Opinions may vary on the subject, but before delving too far in, let's first define the difference between the two.
What is Topical Content?
Topical content is timely, relevant content that relates to something current. The obvious advantages to this type of content are that it's of-the-moment and usually, highly searchable.
While topical content is great for achieving a temporary spike in traffic, it tends to have a fleeting appeal. And depending on the topic, you're likely to see the levels of traffic a topical piece generates decrease as time passes and its timeliness diminishes.
Examples of Topical Content:
- Industry news
- Current events
- Company news
- A wrap-up post from a conference you recently attended
What is Evergreen Content?
Evergreen content gets its name from evergreen trees -- such as pine or fir -- that retain their color and needles year round. By the same token, evergreen content is content that remains continually fresh to readers by staying relevant.
According to HubSpot, evergreen content can be defined as "timeless, canonical, and valuable."
Examples of Evergreen Content:
- Interviews with industry experts
- Instructions and tutorials
- History lessons
- Answers to frequently asked questions
The Advantages and Disadvantages of Topical Content
The upside for topical content is that it's more current and could potentially be more 'buzz-worthy.' The downside is that it tends to have a shorter shelf life.
Topical content can come out of the gate hot, but ultimately, it's subject to the same 'churn and burn' lifespan that news stories experience. After all, unless you're a detective working on a cold case, who reads last year's news?
That said, topical content can potentially deliver a big payoff upfront in terms of traffic. Especially if you're quick to write, post, and syndicate via social media, and you have a unique angle on a particular current story.
But as you probably know from experience, creating content is time-consuming.
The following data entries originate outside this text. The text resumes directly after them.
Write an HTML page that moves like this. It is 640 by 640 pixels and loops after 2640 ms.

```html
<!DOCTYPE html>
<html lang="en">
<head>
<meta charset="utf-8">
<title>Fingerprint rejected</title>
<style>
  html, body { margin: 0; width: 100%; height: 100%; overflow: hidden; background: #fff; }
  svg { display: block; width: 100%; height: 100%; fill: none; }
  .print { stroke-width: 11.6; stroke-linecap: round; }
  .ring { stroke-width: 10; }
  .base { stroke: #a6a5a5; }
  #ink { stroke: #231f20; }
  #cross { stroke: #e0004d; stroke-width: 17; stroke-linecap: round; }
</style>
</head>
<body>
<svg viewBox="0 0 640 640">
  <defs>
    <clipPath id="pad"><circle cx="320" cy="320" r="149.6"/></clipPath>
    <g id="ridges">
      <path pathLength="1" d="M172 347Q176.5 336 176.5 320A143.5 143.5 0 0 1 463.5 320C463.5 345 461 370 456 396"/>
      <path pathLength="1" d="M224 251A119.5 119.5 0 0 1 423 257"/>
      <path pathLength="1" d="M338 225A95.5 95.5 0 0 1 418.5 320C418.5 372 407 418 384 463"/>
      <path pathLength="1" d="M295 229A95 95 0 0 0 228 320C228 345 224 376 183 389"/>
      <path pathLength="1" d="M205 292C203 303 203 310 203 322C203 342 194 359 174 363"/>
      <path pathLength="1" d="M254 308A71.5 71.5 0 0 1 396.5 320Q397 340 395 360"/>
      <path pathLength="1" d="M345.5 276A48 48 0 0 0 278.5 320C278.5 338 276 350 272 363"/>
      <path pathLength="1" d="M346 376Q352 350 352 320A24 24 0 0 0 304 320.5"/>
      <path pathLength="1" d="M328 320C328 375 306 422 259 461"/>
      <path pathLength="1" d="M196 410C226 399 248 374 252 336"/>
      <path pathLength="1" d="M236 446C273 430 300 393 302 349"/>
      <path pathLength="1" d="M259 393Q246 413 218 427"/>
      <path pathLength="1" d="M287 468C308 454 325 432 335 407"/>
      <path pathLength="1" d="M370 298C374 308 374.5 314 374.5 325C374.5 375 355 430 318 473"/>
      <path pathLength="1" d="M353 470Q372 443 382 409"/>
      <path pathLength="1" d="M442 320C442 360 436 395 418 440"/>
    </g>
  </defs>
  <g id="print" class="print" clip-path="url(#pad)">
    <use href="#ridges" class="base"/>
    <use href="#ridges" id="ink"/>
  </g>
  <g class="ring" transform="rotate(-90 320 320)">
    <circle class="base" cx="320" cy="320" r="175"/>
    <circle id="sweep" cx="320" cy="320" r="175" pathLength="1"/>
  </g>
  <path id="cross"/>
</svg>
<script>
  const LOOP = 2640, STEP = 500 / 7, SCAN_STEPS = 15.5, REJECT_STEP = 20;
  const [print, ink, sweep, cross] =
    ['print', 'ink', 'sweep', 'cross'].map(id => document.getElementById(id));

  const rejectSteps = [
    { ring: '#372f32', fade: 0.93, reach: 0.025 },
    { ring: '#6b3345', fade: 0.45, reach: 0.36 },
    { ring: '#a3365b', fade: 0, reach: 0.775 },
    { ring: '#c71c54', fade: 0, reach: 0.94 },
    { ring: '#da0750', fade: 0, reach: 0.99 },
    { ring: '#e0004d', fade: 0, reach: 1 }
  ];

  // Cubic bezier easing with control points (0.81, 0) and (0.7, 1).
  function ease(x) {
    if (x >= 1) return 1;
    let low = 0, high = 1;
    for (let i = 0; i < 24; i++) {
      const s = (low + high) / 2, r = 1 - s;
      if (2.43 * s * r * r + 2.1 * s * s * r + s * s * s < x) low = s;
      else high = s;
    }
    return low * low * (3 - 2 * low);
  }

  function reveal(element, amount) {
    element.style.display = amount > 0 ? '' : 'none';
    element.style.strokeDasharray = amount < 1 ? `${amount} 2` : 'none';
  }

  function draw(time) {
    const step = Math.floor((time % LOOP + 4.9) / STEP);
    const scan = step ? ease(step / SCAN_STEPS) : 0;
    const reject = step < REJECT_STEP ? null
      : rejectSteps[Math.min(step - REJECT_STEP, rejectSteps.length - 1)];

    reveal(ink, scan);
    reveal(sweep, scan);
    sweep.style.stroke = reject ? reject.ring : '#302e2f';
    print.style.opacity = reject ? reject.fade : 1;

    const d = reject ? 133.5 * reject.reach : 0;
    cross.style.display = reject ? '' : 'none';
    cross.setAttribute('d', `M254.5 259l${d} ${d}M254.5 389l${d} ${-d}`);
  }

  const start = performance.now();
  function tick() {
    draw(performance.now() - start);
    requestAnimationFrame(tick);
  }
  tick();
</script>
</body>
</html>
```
You have to research, write, edit and post it over several platforms. Once the content is produced, you have to put in the time to promote it. Doing all of this for a blog post that won't have much of a shelf life is exhausting.
The Advantages and Disadvantages of Evergreen Content
Evergreen content, on the other hand, might not generate the same spike in initial search-ability when it's first published. But this type of content stands the test of time and can often be repurposed and reused. In addition, evergreen content, when executed around a long-tail keyword you want to rank for, is a powerful tool for building your site's SEO.
So while a piece of evergreen content may not give you as much bang for your buck upfront in terms of traffic volume, it can continue to pay dividends over time, because of its longer lifespan in terms of relevance.
Although, even evergreen content isn't necessarily green forever. And sometimes it's difficult to be evergreen, especially if you work in a constantly changing industry, like social media marketing.
Both types of content offer value and both can be components of a successful integrated content marketing strategy. Ideally your blog should offer visitors some combination of both topical and evergreen content.
But without a full-time content department at your disposal, creating topical blogs gets time-consuming and can lead to burnout pretty quickly. Unless there's a burning need to get your angle out on the latest industry news, or to brag about how your team crushed it at INBOUND, whenever possible, it's probably less labor-intensive, and therefore better, to go evergreen.
The main question to ask yourself when considering whether to go topical or evergreen with a post, is, which approach will provide the biggest boost to your long-term marketing strategy?